Sunday, July 21, 2013

Who was that masked man? I wanted to thank him.

I had a super-hero moment today during which I probably checked off my "good deed" box for the entire year and simultaneously struck a blow against the culture of dependency that Barry seems so intent pushing.

It started simply enough, with me exiting from I-70 to get onto MD 144 East to go home from my Saturday errands. The off ramp was really congested, though, because of a stalled car. The exit normally has two lanes that can turn left onto 144 East. The right lane also can go straight into a residential area, but freaking nobody lives there, apparently, so usually people in the right lane are just trying to bust past the folks in the left lane, as the right lane on 144 East ends about 200 yards past the exit. In any event, in the left lane on the off ramp, about two car-lengths back from the intersection, a car was stalled. I managed to juke over into the right lane and get through the light, but as I passed the stalled car I could see the driver was a lone female who looked kind of distressed.

Here's where shit gets really old-fashioned. After I turned left onto 144 East, I pulled over into a parking area, got out of my car and walked back to the off ramp. I told the woman driving the stalled car -- who turned out to be young, not bad looking and out of gas (this is not really relevant, but much more satisfying on a superficial level for me than if it had been a dude or a really ugly chick -- hey, call me shallow) -- that I was going to push her car through the intersection on the next light cycle so that she wouldn't be blocking traffic and at risk of being rear-ended by an inattentive turd coming off I-70. She seemed grateful for the offer.

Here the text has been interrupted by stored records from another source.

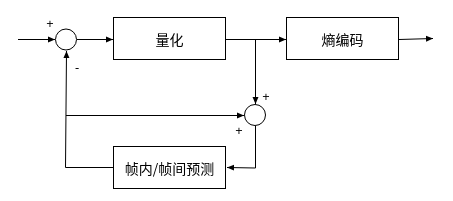
<!DOCTYPE html>
<html lang="zh-CN">
<head>
<meta charset="utf-8">
<title>量化与熵编码框图</title>
<style>
:root { --ink: #000; --paper: #fff; }
* { box-sizing: border-box; }
html, body { margin: 0; overflow: hidden; background: var(--paper); }
.diagram {
  position: relative; width: 453px; height: 201px; overflow: hidden;
  background: var(--paper); color: var(--ink);
  font-family: "Noto Sans CJK SC", "Noto Sans", sans-serif;
}
.connectors { position: absolute; left: 0; top: 0; display: block; }
.wire { fill: none; stroke: var(--ink); stroke-width: 1; }
.sum { fill: var(--paper); stroke: var(--ink); stroke-width: 1; }
.block {
  position: absolute; display: flex; align-items: center; justify-content: center;
  width: 113px; height: 43px; border: 1px solid var(--ink); background: var(--paper);
  font-size: 14px; line-height: 20px; white-space: nowrap;
}
.quantize { left: 113px; top: 17px; }
.entropy { left: 286px; top: 17px; }
.predict { left: 113px; top: 146px; }
.sign {
  position: absolute; width: 12px; height: 14px; text-align: center;
  font: 13px/14px "Open Sans", "Noto Sans", sans-serif;
}
.input-plus { left: 44px; top: 16px; }
.feedback-minus { left: 71px; top: 60px; }
.residual-plus { left: 260px; top: 89px; }
.prediction-plus { left: 233px; top: 123px; }
</style>
</head>
<body>
<main class="diagram">
  <svg class="connectors" width="453" height="201" viewBox="0 0 453 201" aria-hidden="true">
    <defs>
      <marker id="arrow" markerUnits="userSpaceOnUse" markerWidth="8" markerHeight="8" refX="7" refY="4" orient="auto">
        <polygon points="0,1 7,4 0,7"/>
      </marker>
    </defs>
    <g class="wire" marker-end="url(#arrow)">
      <path d="M18 39.5H55" marker-end="url(#arrow)"/>
      <path d="M77 39.5H113" marker-end="url(#arrow)"/>
      <path d="M226 39.5H286" marker-end="url(#arrow)"/>
      <path d="M399 39.5L433 38.5" marker-end="url(#arrow)"/>
      <path d="M255.5 39.5V104" marker-end="url(#arrow)"/>
      <path d="M255.5 126V168L227 167.5" marker-end="url(#arrow)"/>
      <path d="M113 167.5H65.5L66.5 51" marker-end="url(#arrow)"/>
      <path d="M66 115.5H244" marker-end="url(#arrow)"/>
    </g>
    <circle class="sum" cx="66" cy="39.5" r="10.5"/>
    <circle class="sum" cx="255" cy="115" r="10.5"/>
  </svg>
  <div class="block quantize">量化</div>
  <div class="block entropy">熵编码</div>
  <div class="block predict">帧内/帧间预测</div>
  <span class="sign input-plus">+</span>
  <span class="sign feedback-minus">-</span>
  <span class="sign residual-plus">+</span>
  <span class="sign prediction-plus">+</span>
</main>
</body>
</html>
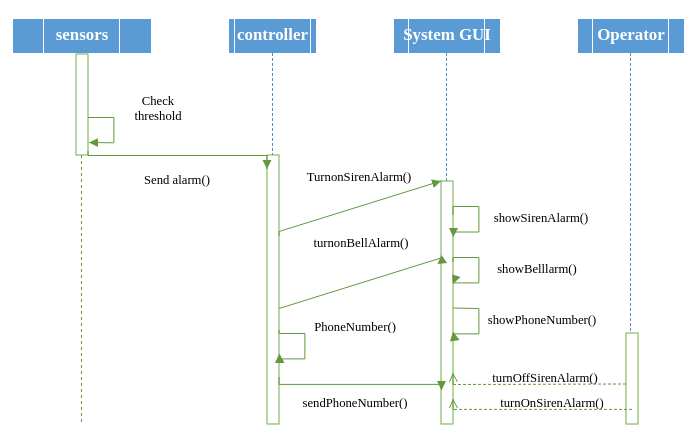
<!DOCTYPE html>
<html lang="en">
<head>
<meta charset="utf-8">
<title>Alarm sequence diagram</title>
<style>
:root { --head: #5b9bd5; --head-text: #fff; --message: #62993e; --bar: #70ad47; --lifeline: #4a8fbd; --ink: #000; --paper: #fff; }
* { box-sizing: border-box; margin: 0; }
body { width: 698px; height: 437px; overflow: hidden; background: var(--paper); }
.diagram { position: relative; width: 698px; height: 437px; overflow: hidden; font-family: "Liberation Serif", "Noto Serif", serif; color: var(--ink); }
.lines { position: absolute; left: 0; top: 0; display: block; }
.participant { position: absolute; top: 19px; height: 34px; background: var(--head); color: var(--head-text); font-size: 16.9px; font-weight: bold; line-height: 31px; display: flex; justify-content: center; }
.participant::before { content: ""; position: absolute; top: 0; bottom: 0; left: var(--inset-left); right: var(--inset-right); border: solid var(--head-text); border-width: 0 1px; }
.participant h2 { font: inherit; white-space: nowrap; }
.sensors { left: 13px; width: 138px; --inset-left: 30px; --inset-right: 31px; }
.controller { left: 229px; width: 87px; --inset-left: 5px; --inset-right: 5px; }
.gui { left: 394px; width: 106px; --inset-left: 14px; --inset-right: 15px; }
.operator { left: 578px; width: 106px; --inset-left: 14px; --inset-right: 15px; }
.label { position: absolute; width: 130px; height: 16px; overflow: hidden; text-align: center; font-size: 12.7px; line-height: 15px; white-space: nowrap; }
.check { left: 93px; top: 94px; height: 26px; }
.send-alarm { left: 112px; top: 173px; }
.siren-on { left: 294px; top: 170px; }
.bell-on { left: 296px; top: 236px; }
.phone { left: 290px; top: 320px; height: 13px; }
.send-phone { left: 290px; top: 396px; height: 13px; }
.show-siren { left: 476px; top: 211px; }
.show-bell { left: 472px; top: 262px; }
.show-phone { left: 477px; top: 313px; }
.siren-off { left: 480px; top: 371px; height: 13px; }
.siren-again { left: 487px; top: 396px; height: 13px; }
</style>
</head>
<body>
<main class="diagram">
  <svg class="lines" width="698" height="437" viewBox="0 0 698 437" aria-hidden="true">
    <defs>
      <marker id="arrow" markerUnits="userSpaceOnUse" markerWidth="10" markerHeight="10" refX="9" refY="5" orient="auto"><polygon points="0,0.5 9,5 0,9.5" fill="var(--message)"/></marker>
    </defs>
    <g class="lifelines" fill="none" stroke="var(--lifeline)" stroke-dasharray="3 2">
      <line x1="272.5" y1="53" x2="272.5" y2="155"/>
      <line x1="446.5" y1="53" x2="446.5" y2="181"/>
      <line x1="630.5" y1="53" x2="630.5" y2="333"/>
      <line x1="81.5" y1="155" x2="81.5" y2="424" stroke="var(--message)" stroke-dasharray="3 3"/>
    </g>
    <g class="activations" fill="var(--paper)" stroke="var(--bar)">
      <rect x="76" y="54" width="12" height="101"/>
      <rect x="267" y="155" width="12" height="269"/>
      <rect x="441" y="181" width="12" height="243"/>
      <rect x="626" y="333" width="12" height="91"/>
    </g>
    <g class="messages" fill="none" stroke="var(--message)" marker-end="none">
      <g class="self-calls">
        <path d="M88 117.5H113.9V142.8L89 142.5" marker-end="url(#arrow)"/>
        <path d="M453 215V206.5H478.9V232H453.5"/>
        <path d="M453 262V257.5H478.9V282.9H453.5"/>
        <path d="M453 308L478.9 308.5V333.9H453.5"/>
        <path d="M279 330V333.5H304.9V358.9H279"/>
      </g>
      <path d="M88 151V155.5H267V169" marker-end="url(#arrow)"/>
      <path d="M279 236V231.5L441 181" marker-end="url(#arrow)"/>
      <path d="M279 308.5L441 258"/>
      <path d="M279 377V384.4H441"/>
      <path class="replies" d="M626 384L454 384.5M632 409.4H454" stroke-dasharray="3 2"/>
      <path class="open-heads" d="M449.5 382L453 373.5L457.5 382M453 373.5V385M449.5 408L453 399.5L457.5 408M453 399.5V410"/>
    </g>
    <g class="arrowheads" fill="var(--message)">
      <polygon points="449,228 458,228 453.3,237"/>
      <polygon points="452,274.5 460.5,277 453,284"/>
      <polygon points="453,331.5 450,341.5 459.5,340"/>
      <polygon points="279.3,353.5 275,363 284.5,363"/>
      <polygon points="441.5,255 437.5,264 447,263"/>
      <polygon points="437,381 446,381 441.5,390.5"/>
    </g>
  </svg>

  <header class="participant sensors"><h2>sensors</h2></header>
  <header class="participant controller"><h2>controller</h2></header>
  <header class="participant gui"><h2>System GUI</h2></header>
  <header class="participant operator"><h2>Operator</h2></header>

  <p class="label check">Check<br>threshold</p>
  <p class="label send-alarm">Send alarm()</p>
  <p class="label siren-on">TurnonSirenAlarm()</p>
  <p class="label bell-on">turnonBellAlarm()</p>
  <p class="label phone">PhoneNumber()</p>
  <p class="label send-phone">sendPhoneNumber()</p>
  <p class="label show-siren">showSirenAlarm()</p>
  <p class="label show-bell">showBelllarm()</p>
  <p class="label show-phone">showPhoneNumber()</p>
  <p class="label siren-off">turnOffSirenAlarm()</p>
  <p class="label siren-again">turnOnSirenAlarm()</p>
</main>
</body>
</html>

To accomplish this, I had to make sure that the right lane folks wouldn't be turning left while I was trying to push this woman's car straight across the intersection in the left lane. Lot's of potential for mayhem there. So I asked the person in the car in the right lane next to the stalled car to wait to turn while I pushed the stalled car through. She agreed -- she was pretty hot, by the way, not that that is relevant, but it was, once again, better on a superficial level than if she had been a dude or a really ugly chick -- and we made some signals to the folks behind us to let them know what we were doing. I'm sure they had no fucking clue what we meant.

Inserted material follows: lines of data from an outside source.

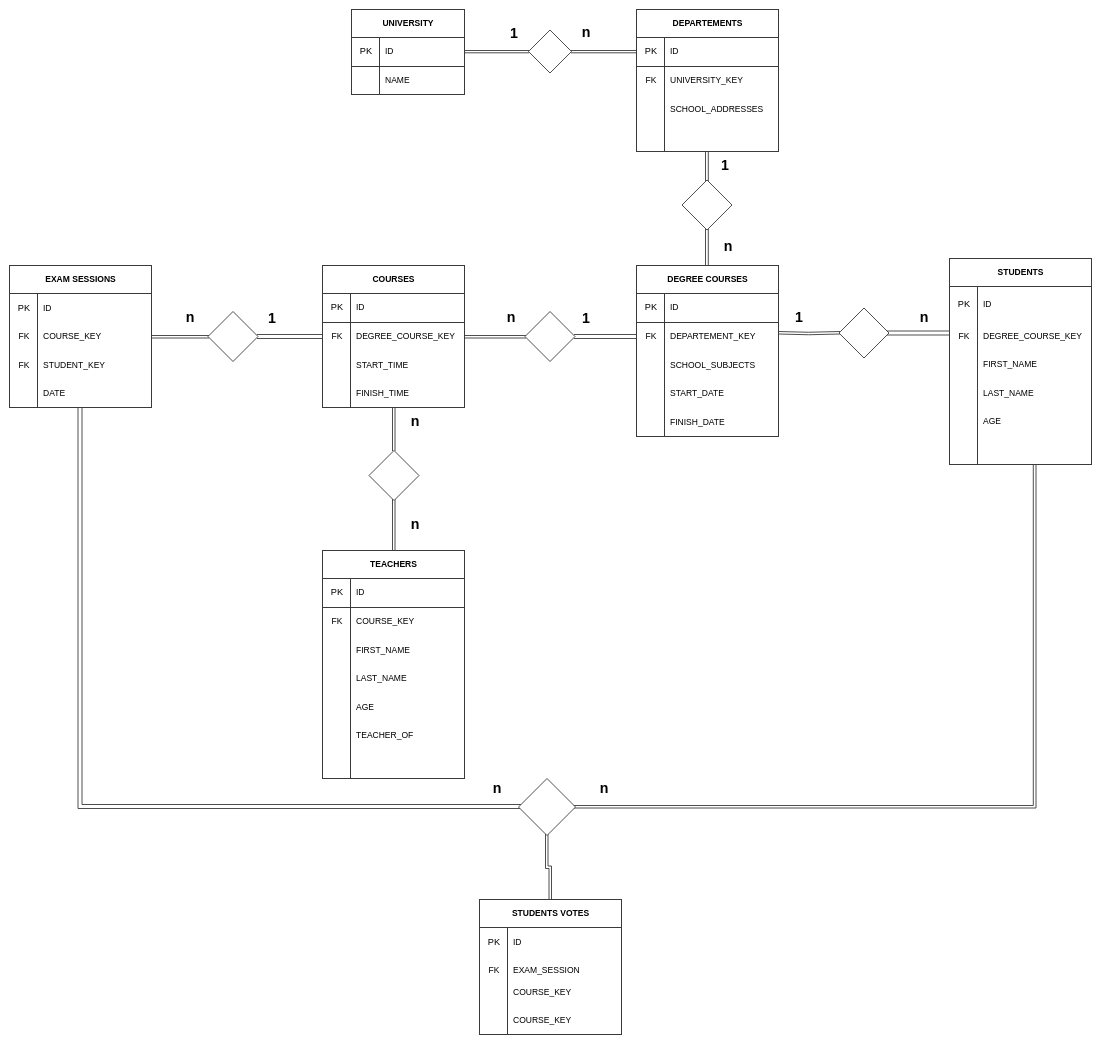
<!DOCTYPE html>
<html lang="en">
<head>
<meta charset="utf-8">
<title>University entity relationship diagram</title>
<style>
:root { --paper: #fff; --ink: #000; --line: #3a3a3a; --row: 28.5px; }
* { box-sizing: border-box; margin: 0; padding: 0; }
body { width: 1100px; height: 1044px; overflow: hidden; background: var(--paper); }
.diagram { position: relative; width: 1100px; height: 1044px; color: var(--ink); font: 8.53px/1 "Liberation Sans", Arial, sans-serif; }
.relations { position: absolute; left: 0; top: 0; fill: none; stroke: var(--line); stroke-width: 0.9; }
.relations polygon { fill: var(--paper); }
.entity { position: absolute; left: var(--x); top: var(--y); width: var(--w, 143px); height: var(--h); display: flex; flex-direction: column; border: 1px solid var(--line); background: var(--paper); }
.entity h2 { flex: none; height: 28px; display: grid; place-items: center; border-bottom: 1px solid var(--line); font-size: 8.53px; font-weight: 700; }
.fields { position: relative; flex: 1; list-style: none; }
.fields::before { content: ""; position: absolute; left: 27px; top: 0; bottom: 0; width: 1px; background: var(--line); }
.fields li { height: var(--row); display: grid; grid-template-columns: 28px 1fr; column-gap: 5px; align-items: center; white-space: nowrap; }
.fields b { font-weight: 400; text-align: center; }
.fields .primary b { font-size: 9.2px; }
.fields .ruled { border-bottom: 1px solid var(--line); }
.fields .tall { height: 35px; }
.fields .tight { margin-top: -7px; }
.cardinality { position: absolute; left: var(--x); top: var(--y); transform: translate(-50%, -50%); font-size: 14.2px; font-weight: 700; }
</style>
</head>
<body>
<main class="diagram">
  <svg class="relations" width="1100" height="1044" viewBox="0 0 1100 1044" aria-hidden="true">
    <g id="university-departements">
      <path d="M465 50.5H529M465 52.8H529M571 50.5H636M571 52.8H636"/>
      <polygon points="550,30 571.5,51.5 550,73 528.5,51.5"/>
    </g>
    <g id="departements-degree-courses">
      <path d="M705.5 151V181M708.3 151V181M705.5 229V265M708.3 229V265"/>
      <polygon points="707,180 732,205 707,230 682,205"/>
    </g>
    <g id="exam-sessions-courses">
      <path d="M151 335.5H209M151 338H209M257 334.5H322M257 338.5H322"/>
      <polygon points="233,311.5 258,336.5 233,361.5 208,336.5"/>
    </g>
    <g id="courses-degree-courses">
      <path d="M465 335.5H526M465 338H526M574 334.5H636M574 338.5H636"/>
      <polygon points="550,311.5 575,336.5 550,361.5 525,336.5"/>
    </g>
    <g id="degree-courses-students">
      <path d="M778 331.5Q808 333 840 331.5M778 334Q808 335.5 840 334M887 331H949M887 335H949"/>
      <polygon points="864,308 889,333 864,358 839,333"/>
    </g>
    <g id="courses-teachers">
      <path d="M392.5 408V451M395 408V451M392.5 499V550M395 499V550"/>
      <polygon points="394,450.5 419,475.5 394,500.5 369,475.5"/>
    </g>
    <g id="exam-sessions-students-votes">
      <path d="M78 408V808.5H520M82 408V804.5H521M1033.3 465V805.5H573M1036 465V808H573"/>
      <path d="M545.5 833V868.5H549V899M548 833V866H551.5V899"/>
      <polygon points="547,778.5 575.5,807 547,835.5 518.5,807"/>
    </g>
  </svg>

  <section class="entity" style="--x:351px;--y:9px;--w:114px;--h:86px">
    <h2>UNIVERSITY</h2>
    <ul class="fields">
      <li class="primary ruled"><b>PK</b><span>ID</span></li>
      <li><b></b><span>NAME</span></li>
    </ul>
  </section>

  <section class="entity" style="--x:636px;--y:9px;--h:143px">
    <h2>DEPARTEMENTS</h2>
    <ul class="fields">
      <li class="primary ruled"><b>PK</b><span>ID</span></li>
      <li><b>FK</b><span>UNIVERSITY_KEY</span></li>
      <li><b></b><span>SCHOOL_ADDRESSES</span></li>
    </ul>
  </section>

  <section class="entity" style="--x:9px;--y:265px;--h:143px">
    <h2>EXAM SESSIONS</h2>
    <ul class="fields">
      <li class="primary"><b>PK</b><span>ID</span></li>
      <li><b>FK</b><span>COURSE_KEY</span></li>
      <li><b>FK</b><span>STUDENT_KEY</span></li>
      <li><b></b><span>DATE</span></li>
    </ul>
  </section>

  <section class="entity" style="--x:322px;--y:265px;--h:143px">
    <h2>COURSES</h2>
    <ul class="fields">
      <li class="primary ruled"><b>PK</b><span>ID</span></li>
      <li><b>FK</b><span>DEGREE_COURSE_KEY</span></li>
      <li><b></b><span>START_TIME</span></li>
      <li><b></b><span>FINISH_TIME</span></li>
    </ul>
  </section>

  <section class="entity" style="--x:636px;--y:265px;--h:172px">
    <h2>DEGREE COURSES</h2>
    <ul class="fields">
      <li class="primary ruled"><b>PK</b><span>ID</span></li>
      <li><b>FK</b><span>DEPARTEMENT_KEY</span></li>
      <li><b></b><span>SCHOOL_SUBJECTS</span></li>
      <li><b></b><span>START_DATE</span></li>
      <li><b></b><span>FINISH_DATE</span></li>
    </ul>
  </section>

  <section class="entity" style="--x:949px;--y:258px;--h:207px">
    <h2>STUDENTS</h2>
    <ul class="fields">
      <li class="primary tall"><b>PK</b><span>ID</span></li>
      <li><b>FK</b><span>DEGREE_COURSE_KEY</span></li>
      <li><b></b><span>FIRST_NAME</span></li>
      <li><b></b><span>LAST_NAME</span></li>
      <li><b></b><span>AGE</span></li>
    </ul>
  </section>

  <section class="entity" style="--x:322px;--y:550px;--h:229px">
    <h2>TEACHERS</h2>
    <ul class="fields">
      <li class="primary ruled"><b>PK</b><span>ID</span></li>
      <li><b>FK</b><span>COURSE_KEY</span></li>
      <li><b></b><span>FIRST_NAME</span></li>
      <li><b></b><span>LAST_NAME</span></li>
      <li><b></b><span>AGE</span></li>
      <li><b></b><span>TEACHER_OF</span></li>
    </ul>
  </section>

  <section class="entity" style="--x:479px;--y:899px;--h:136px">
    <h2>STUDENTS VOTES</h2>
    <ul class="fields">
      <li class="primary"><b>PK</b><span>ID</span></li>
      <li><b>FK</b><span>EXAM_SESSION</span></li>
      <li class="tight"><b></b><span>COURSE_KEY</span></li>
      <li><b></b><span>COURSE_KEY</span></li>
    </ul>
  </section>

  <span class="cardinality" style="--x:514px;--y:33px">1</span>
  <span class="cardinality" style="--x:586px;--y:32px">n</span>
  <span class="cardinality" style="--x:725px;--y:165px">1</span>
  <span class="cardinality" style="--x:728px;--y:246px">n</span>
  <span class="cardinality" style="--x:190px;--y:317px">n</span>
  <span class="cardinality" style="--x:272px;--y:318px">1</span>
  <span class="cardinality" style="--x:511px;--y:317px">n</span>
  <span class="cardinality" style="--x:586px;--y:318px">1</span>
  <span class="cardinality" style="--x:799px;--y:317px">1</span>
  <span class="cardinality" style="--x:924px;--y:317px">n</span>
  <span class="cardinality" style="--x:415px;--y:421px">n</span>
  <span class="cardinality" style="--x:415px;--y:524px">n</span>
  <span class="cardinality" style="--x:497px;--y:788px">n</span>
  <span class="cardinality" style="--x:604px;--y:788px">n</span>
</main>
</body>
</html>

 While we were waiting for the light to change so I could start my heroic pushing. I chatted with the hot chick in the right lane and we got to the exchange that made me think I should post about this. Let's face it, I'm a super-hero every day, and I just don't need to brag. This particular event, however, carried with it a lesson that I am about to get to.

The hot chick in the right lane was saying how nice it was that I would do this -- "Just trying to make the world a better place, ma'am" -- and then commented that her mother was in a car accident recently and, while not hurt, had to wait more than an hour before someone arrived to help her (in response to her phone call, apparently). This led the hot chick to say:

"People don't seem to do stuff like this any more. Why is that?"

Which led me to say:

"Because they voted for Obama twice. They're still waiting for the government to do it for them."

She laughed and agreed. And that's why I posted about this. Think we're not being nudged into a culture of dependency? Check out how many people are on food stamps. No, I won't provide a link. Do it yourself. You shouldn't depend on me -- or the government -- to do it for you, no matter what "it" is. Pull over and help the person, and quit assuming the government will or even should help that person instead of you doing it. It's a Nike moment, people. Just. Do. It.

1 comment:

romeoalphafoxtrot said...

Hell yea! My philosophy exactly!